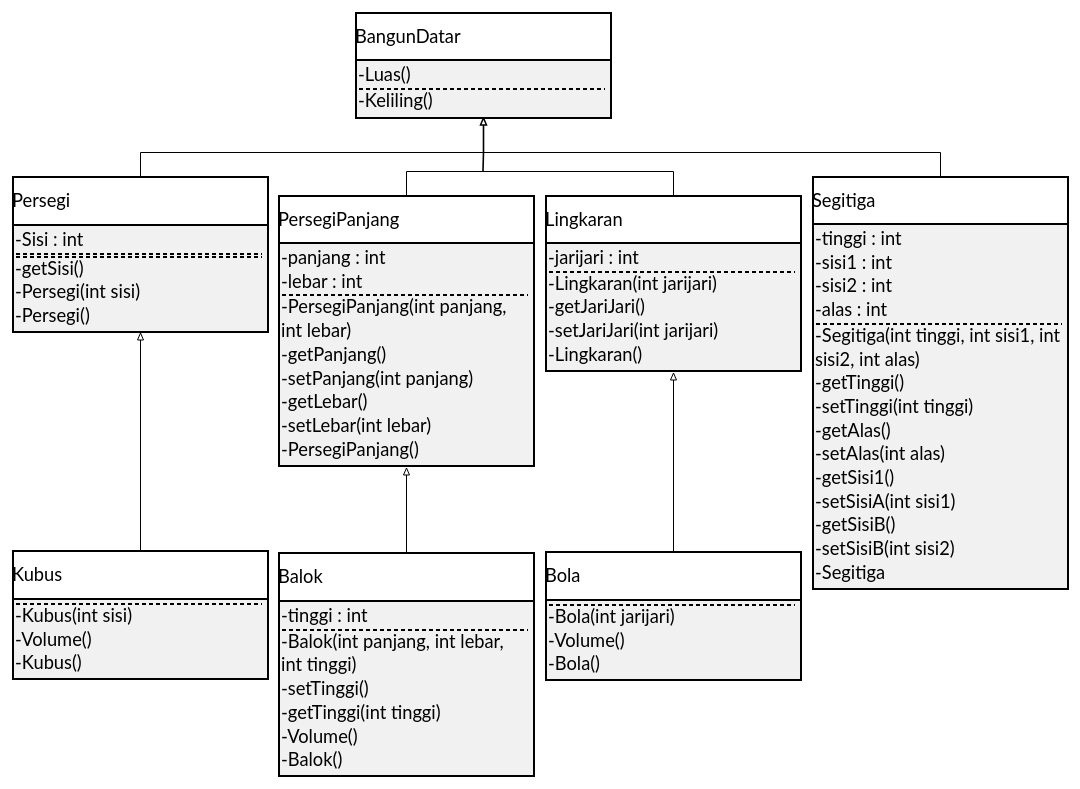
<!DOCTYPE html>
<html lang="id">
<head>
<meta charset="utf-8">
<title>Diagram kelas BangunDatar</title>
<style>
:root {
  --ink: #000;
  --paper: #fff;
  --members: #f1f1f1;
}
* { box-sizing: border-box; margin: 0; padding: 0; }
html, body { width: 1080px; height: 789px; overflow: hidden; background: var(--paper); }
.diagram {
  position: relative;
  width: 1080px;
  height: 789px;
  color: var(--ink);
  font: 18.3px/23.7px Lato, Carlito, sans-serif;
}
.connectors { position: absolute; left: 0; top: 0; fill: none; stroke: var(--ink); }
.class {
  --head: 48px;
  position: absolute;
  width: 257px;
  display: flex;
  flex-direction: column;
  border: 2px solid var(--ink);
  background: var(--members);
  white-space: nowrap;
}
.class h2 {
  flex: none;
  display: flex;
  align-items: center;
  height: var(--head);
  border-bottom: 2px solid var(--ink);
  background: var(--paper);
  font: inherit;
}
.class h2 span { margin-left: -2px; }
.class ul { list-style: none; padding-left: 1px; }
.attributes { padding-top: 2px; padding-bottom: 1px; }
.operations { margin-top: -1px; }
.divider {
  flex: none;
  height: 2px;
  margin: 0 5px 0 2px;
  background: repeating-linear-gradient(90deg, var(--ink) 0 4px, transparent 4px 7px);
}
.divider + .divider { margin-top: 1px; }

#bangun-datar { left: 355px; top: 12px; height: 107px; --head: 47px; }
#persegi { left: 12px; top: 176px; height: 157px; }
#persegi-panjang { left: 278px; top: 195px; height: 272px; --head: 47px; }
#lingkaran { left: 545px; top: 195px; height: 177px; --head: 47px; }
#segitiga { left: 812px; top: 176px; height: 414px; --head: 47px; }
#kubus { left: 12px; top: 550px; height: 130px; }
#balok { left: 278px; top: 552px; height: 225px; }
#bola { left: 545px; top: 551px; height: 130px; }
</style>
</head>
<body>
<main class="diagram">
  <svg class="connectors" width="1080" height="789" viewBox="0 0 1080 789" aria-hidden="true">
    <defs>
      <path id="arrowhead" d="M0 0L3 7H-3Z" fill="#fff"/>
    </defs>
    <path d="M140.5 177V152.5H940.5V177M406.5 196V171.5H673.5V196"/>
    <path d="M483.5 125V152L483 171" stroke-width="1.6"/>
    <path d="M140.5 340V551M406.5 474V553M673.5 380V552"/>
    <use href="#arrowhead" x="483.5" y="118" stroke-width="1.5"/>
    <use href="#arrowhead" x="140.5" y="333"/>
    <use href="#arrowhead" x="406.5" y="468"/>
    <use href="#arrowhead" x="673.5" y="373"/>
  </svg>

  <section class="class" id="bangun-datar">
    <h2><span>BangunDatar</span></h2>
    <ul class="attributes"><li>-Luas()</li></ul>
    <div class="divider"></div>
    <ul class="operations"><li>-Keliling()</li></ul>
  </section>

  <section class="class" id="persegi">
    <h2><span>Persegi</span></h2>
    <ul class="attributes"><li>-Sisi : int</li></ul>
    <div class="divider"></div>
    <div class="divider"></div>
    <ul class="operations">
      <li>-getSisi()</li>
      <li>-Persegi(int sisi)</li>
      <li>-Persegi()</li>
    </ul>
  </section>

  <section class="class" id="persegi-panjang">
    <h2><span>PersegiPanjang</span></h2>
    <ul class="attributes">
      <li>-panjang : int</li>
      <li>-lebar : int</li>
    </ul>
    <div class="divider"></div>
    <ul class="operations">
      <li>-PersegiPanjang(int panjang,<br>int lebar)</li>
      <li>-getPanjang()</li>
      <li>-setPanjang(int panjang)</li>
      <li>-getLebar()</li>
      <li>-setLebar(int lebar)</li>
      <li>-PersegiPanjang()</li>
    </ul>
  </section>

  <section class="class" id="lingkaran">
    <h2><span>Lingkaran</span></h2>
    <ul class="attributes"><li>-jarijari : int</li></ul>
    <div class="divider"></div>
    <ul class="operations">
      <li>-Lingkaran(int jarijari)</li>
      <li>-getJariJari()</li>
      <li>-setJariJari(int jarijari)</li>
      <li>-Lingkaran()</li>
    </ul>
  </section>

  <section class="class" id="segitiga">
    <h2><span>Segitiga</span></h2>
    <ul class="attributes">
      <li>-tinggi : int</li>
      <li>-sisi1 : int</li>
      <li>-sisi2 : int</li>
      <li>-alas : int</li>
    </ul>
    <div class="divider"></div>
    <ul class="operations">
      <li>-Segitiga(int tinggi, int sisi1, int<br>sisi2, int alas)</li>
      <li>-getTinggi()</li>
      <li>-setTinggi(int tinggi)</li>
      <li>-getAlas()</li>
      <li>-setAlas(int alas)</li>
      <li>-getSisi1()</li>
      <li>-setSisiA(int sisi1)</li>
      <li>-getSisiB()</li>
      <li>-setSisiB(int sisi2)</li>
      <li>-Segitiga</li>
    </ul>
  </section>

  <section class="class" id="kubus">
    <h2><span>Kubus</span></h2>
    <ul class="attributes"></ul>
    <div class="divider"></div>
    <ul class="operations">
      <li>-Kubus(int sisi)</li>
      <li>-Volume()</li>
      <li>-Kubus()</li>
    </ul>
  </section>

  <section class="class" id="balok">
    <h2><span>Balok</span></h2>
    <ul class="attributes"><li>-tinggi : int</li></ul>
    <div class="divider"></div>
    <ul class="operations">
      <li>-Balok(int panjang, int lebar,<br>int tinggi)</li>
      <li>-setTinggi()</li>
      <li>-getTinggi(int tinggi)</li>
      <li>-Volume()</li>
      <li>-Balok()</li>
    </ul>
  </section>

  <section class="class" id="bola">
    <h2><span>Bola</span></h2>
    <ul class="attributes"></ul>
    <div class="divider"></div>
    <ul class="operations">
      <li>-Bola(int jarijari)</li>
      <li>-Volume()</li>
      <li>-Bola()</li>
    </ul>
  </section>
</main>
</body>
</html>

+ + + + +

What to work on: The lines to copy are those in the listing that contain the word "BangunDatar".

Answer to this problem:
<title>Diagram kelas BangunDatar</title>
    <h2><span>BangunDatar</span></h2>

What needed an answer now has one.